* **PROBLEM TO WORK ON**: From the entries provided below, copy each line that contains the word "translateY".
### PROVIDED RECORDS ###
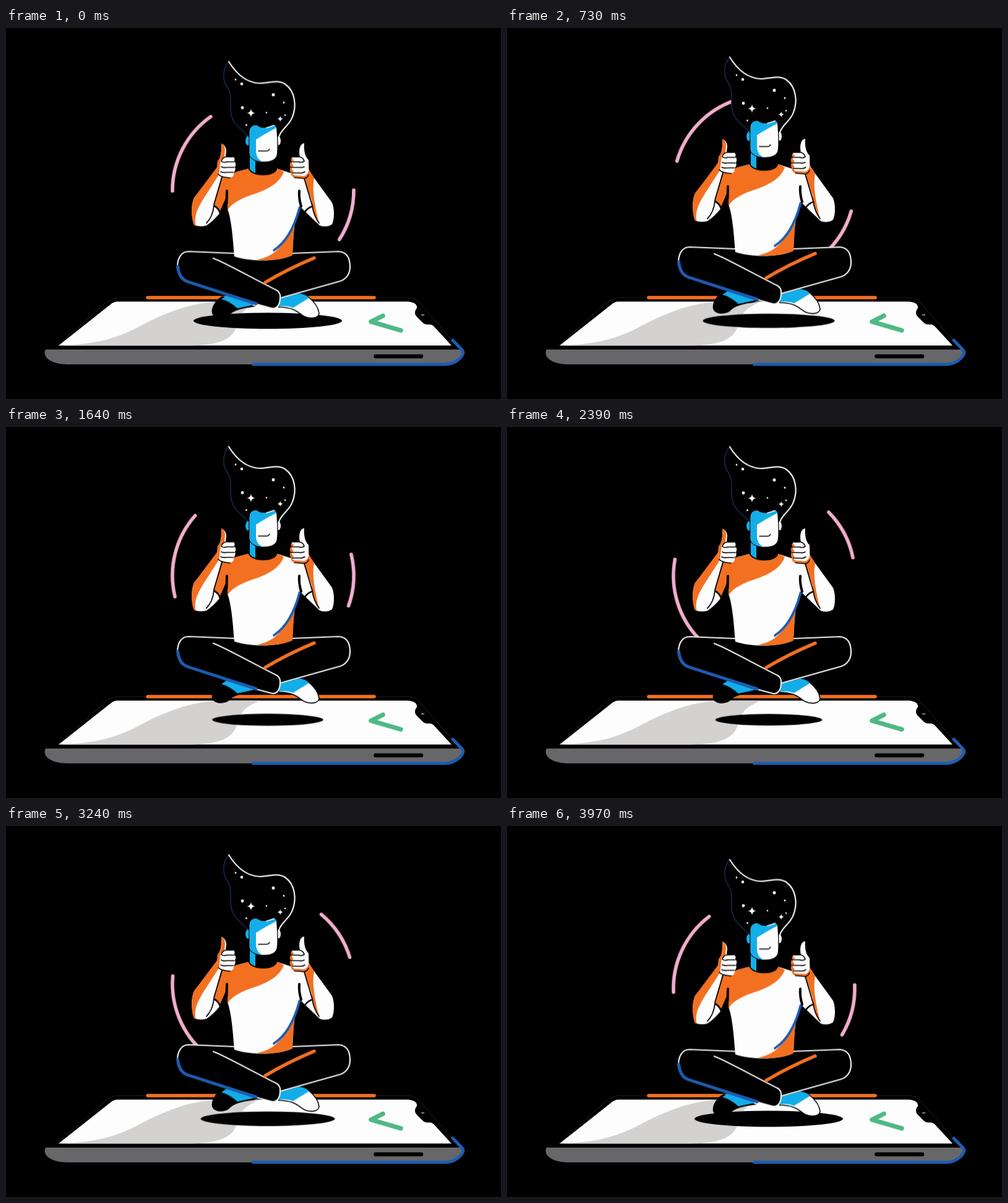
An HTML page without scripts that plays this animation: 800x600 px, repeating every 4 s.

```html
<!DOCTYPE html>
<html lang="en">
<head>
<meta charset="utf-8">
<title>Floating thumbs up</title>
<style>
  html, body { margin: 0; width: 100%; height: 100%; overflow: hidden; background: #000; }
  svg { display: block; width: 100vw; height: 100vh; }

  .w { fill: #fdfdfd; }
  .o { fill: #f37021; }
  .c { fill: #12aeea; }
  .line { fill: none; stroke-linecap: round; stroke-linejoin: round; }
  .white { stroke: #f0f0f0; stroke-width: 2.2; }
  .ink { stroke: #000; stroke-width: 1.8; }
  .thin { stroke: #000; stroke-width: 1.6; }
  .cuff { stroke: #000; stroke-width: 2.6; }
  .orange { stroke: #f37021; stroke-width: 5.5; }
  .blue { stroke: #1d5cb0; stroke-width: 5; }
  .pink { stroke: #f2aecd; stroke-width: 5.6; }
  .green { stroke: #4fb985; stroke-width: 7.5; }

  .float { animation: float 4s infinite cubic-bezier(.37, 0, .63, 1); }
  @keyframes float {
    0%, 100% { transform: translateY(.4px); }
    50% { transform: translateY(-24.1px); }
  }

  .shadow { transform-origin: 423px 473.5px; animation: shrink 4s infinite; }
  @keyframes shrink {
    0% { transform: scale(1); animation-timing-function: linear; }
    50% { transform: scale(.692); animation-timing-function: cubic-bezier(.37, 0, .63, 1); }
    100% { transform: scale(1); }
  }

  .swing { transform-origin: 415.5px 262.5px; animation: swing 4s -3.5s infinite cubic-bezier(.37, 0, .63, 1); }
  @keyframes swing {
    0%, 100% { transform: rotate(17.5deg); }
    62.5% { transform: rotate(-54.5deg); }
  }
</style>
</head>
<body>
<svg viewBox="0 0 800 600">
  <rect width="800" height="600"/>

  <!-- phone -->
  <path class="line" stroke="#1f1f1f" d="M84 513 L160 445 Q171 436 182 436 H648 Q661 436 667 443 L721 505"/>
  <path class="w" d="M85 513.5 L169 447 Q174 442.5 180 442.5 H649 C659 443 665 447 664 453 C660 458 660 463 664 467 L674 477 C680 482 685 477 691 482 L720 513.5 Z"/>
  <path fill="#d4d1d1" d="M85 513.5 C140 512 174 504 211 485 C258 460 300 443 350 442.5 H410 C388 452 380 460 375 475 C370 495 362 513 296 513.5 Z"/>
  <ellipse cx="673.5" cy="464" rx="3" ry="1.2" fill="#777"/>
  <path fill="#676769" d="M64 520 H738 C740 534 724 544 700 544 H98 C74 543 60 534 63 522 Z"/>
  <path class="line" stroke="#000" stroke-width="6.5" d="M597.5 531 H671"/>
  <path class="line blue" d="M399.5 544 H708 C721 544 733 538 738 528 Q740 524 737 520.5 L722 505"/>
  <path class="line orange" d="M229 436 H595"/>
  <path class="line green" d="M609 465.5 L590 475 L638 489"/>
  <ellipse class="shadow" cx="423" cy="473.5" rx="120" ry="13"/>

  <g class="float">
    <g class="swing line pink">
      <path d="M269 262.5 A146.5 146.5 0 0 1 331.5 142.5"/>
      <path d="M562 262.5 A146.5 146.5 0 0 1 538.4 342.3"/>
    </g>

    <!-- feet -->
    <path d="M350 433 C338 439 331 452 333 461 C336 470 351 471 360 465 C368 456 380 453 404 450 Z"/>
    <path class="c" d="M348 438 L360 430 L406 446 L374 453 Q361 441 348 438 Z"/>
    <path class="w" stroke="#000" stroke-width="1.6" d="M488 434 C498 442 505 452 506 461 C505 470 491 470 482 466 C474 462 468 451 441 451 L443 437 L474 429 Z"/>
    <path class="c" d="M443 437 L474 429 Q484 430 490 436 L464 452 Q454 448 441 450 Z"/>

    <!-- legs -->
    <path d="M295 361 L369 364 H463 L538 361 C552 362 556 374 556 386 C556 398 549 406 540 409 L443 437 C443 447 438 453 430 453 L294 410 C282 406 277 396 277 386 C277 370 285 361 295 361 Z"/>
    <g class="line white">
      <path d="M369 364 L295 361 C284 361 277 371 277 386"/>
      <path d="M463 364 L538 361 C552 362 556 374 556 386 C556 398 549 406 540 409 L444 436"/>
      <path d="M335 372 C350 377 400 405 438 424 Q444 428 443 436 C443 447 438 454 430 453 L404 446"/>
    </g>
    <path class="line blue" d="M277.5 385 C279 400 285 407 294 410 L404 445.5"/>
    <path class="line orange" d="M419 411 Q456 389 498 371.5"/>

    <!-- shirt -->
    <path class="w" d="M393 227 C375 231 360 236 350 241 L358 264 V292 C365 312 367 345 369 369 C395 378 440 378 463 367 C464 330 467 305 475 288 L484 297 L496 288 L481 240 C468 236 452 232 438 227 Z"/>
    <path class="o" d="M393 227 C375 231 360 236 349 241 L336 285 Q345 291 347 298 L358 275 V295 C364 282 385 273 404 267 C428 259 444 247 449 232 L438 227 Z"/>
    <path class="o" d="M405 374.5 C440 368 451 345 466 316 L463 367 C445 375 425 376 405 374.5 Z"/>
    <path class="line" stroke="#1d5cb0" stroke-width="3.8" d="M433 359 C453 346 466 322 474.5 290"/>
    <path d="M344 300 L358 268 V294 Z"/>
    <path class="line" stroke="#000" stroke-width="4" d="M357 263 L356.5 283 M474 263 Q473 275 477 288"/>

    <!-- neck and head -->
    <path d="M392 205 H438 V228 C434 241 398 241 392 228 Z"/>
    <path class="c" d="M394 208 H403 V234 Q397 232 394 228 Z"/>
    <path d="M360 54 C370 70 385 88 410 89 C425 89 440 82 452 91 C467 102 470 125 463 143 C458 158 445 163 441 176 H391 C388 167 374 163 367 148 C358 130 368 110 358 96 C349 85 350 65 360 54 Z"/>
    <path class="line" stroke="#173462" stroke-width="1.3" d="M360 54 C350 65 349 85 358 96 C368 110 358 130 367 148 C374 163 388 167 391 176"/>
    <path class="line white" d="M360 54 C370 70 385 88 410 89 C425 89 440 82 452 91 C467 102 470 125 463 143 C458 158 444 163 441 176"/>
    <ellipse class="c" cx="391" cy="182" rx="4" ry="7.5"/>
    <ellipse class="w" cx="440.5" cy="182" rx="3.5" ry="7"/>
    <path class="w" stroke="#000" stroke-width="1.3" d="M393 168 C393 160 399 155 406 157 C413 163 423 161 430 157 C436 155 438 159 438 165 C439 180 440 197 438 206 C436 213 428 216.5 416 216.5 C404 216 394 211 393 203 Z"/>
    <path class="c" d="M394 168 C394 160 399 156 406 157.5 C413 163 423 161 430 157.5 Q436 156 437 161 Q418 171 404 180 V198 C404 207 408 214 416 216 C404 215.5 394 210 394 203 Z"/>
    <path class="line" stroke="#fdfdfd" stroke-width="1.8" d="M421 161 Q428 159 433 157"/>
    <path class="line thin" d="M408 198.5 H419 Q425 199 425.5 195.5"/>
    <g class="w">
      <circle cx="371" cy="83" r="1.4"/>
      <circle cx="381" cy="90" r="2.3"/>
      <circle cx="432" cy="107.5" r="2.5"/>
      <circle cx="449" cy="120" r="1.5"/>
      <circle cx="382" cy="128.5" r="2.4"/>
      <circle cx="421" cy="136.5" r="1.3"/>
      <circle cx="451" cy="140.5" r="1.3"/>
      <circle cx="388.5" cy="156.5" r="1.4"/>
      <path id="star" d="M396 130 Q396.5 136.5 403 137 Q396.5 137.5 396 144 Q395.5 137.5 389 137 Q395.5 136.5 396 130 Z"/>
      <use href="#star" transform="translate(166 50.5) scale(.7)"/>
    </g>

    <!-- left arm -->
    <path class="w" d="M342 228 L304 274 C299 285 299 303 304 318 Q313 322 324 319 Q335 312 347 297 L336 286 L348 241 Z"/>
    <path class="o" d="M343 222 L304 274 C299 285 299 303 303 317 L307 320 C302 302 313 285 326 265 L344 237 Z"/>
    <path class="line ink" d="M349 241 L336 285 M336 287 Q334 305 324 315"/>
    <path class="line cuff" d="M336 287 Q344 291 346 299"/>
    <path class="w" d="M348 187 Q355 188 356 198 L355 208 H366 Q371 209 369 215 Q373 219 370 224 Q372 230 368 233 Q369 241 362 241.5 L346 240 L341 233 L342 215 Q349 208 348 187 Z"/>
    <path class="o" d="M348 186 Q354 188 354 198 L353 208 L347 213 L344 238 L341 233 L342 215 Q350 206 348 186 Z"/>
    <path class="line thin" d="M355 208 Q349 210 348 215 Q351 218 357 216 H369 M348 224 Q351 226 357 225 H369 M347 232 Q351 234 357 233 H367 M355 208 H366 M343 236 Q347 241 362 242"/>

    <!-- right arm -->
    <path class="w" d="M489 229 L498 242 L527 282 C531 292 531 308 527 317 Q518 323 507 319 L483 296 L495 288 L482 243 Z"/>
    <path class="o" d="M488 226 L498 242 C494 262 499 286 506 316 C497 305 495 290 494 278 L482 243 Z"/>
    <path class="line ink" d="M482 243 L495 287 Q497 303 506 315"/>
    <path class="line cuff" d="M483 297 Q488 290 495 288"/>
    <path class="o" d="M475 208 H464 Q459 210 461 215 Q457 220 460 224 Q457 230 461 234 Q460 240 466 241 L484 243 L490 236 L489 214 Z"/>
    <path class="w" d="M475 208 C473 198 474 187 482 186 C481 196 483 208 489 213 L489 231 Q487 238 481 239 L467 238 Q463 237 463 234 L465 231 Q460 228 463 224 L465 222 Q460 219 463 215 L466 213 Q460 211 464 208 Z"/>
    <path class="line thin" d="M475 208 Q481 210 482 215 Q478 218 473 216 H461 M482 224 Q478 226 473 225 H461 M483 232 Q479 235 473 234 H463 M475 208 H464 M466 241.5 L482 243 Q487 242 489 237"/>
  </g>
</svg>
</body>
</html>
```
###
* **EXERCISE RESULT**:
    0%, 100% { transform: translateY(.4px); }
    50% { transform: translateY(-24.1px); }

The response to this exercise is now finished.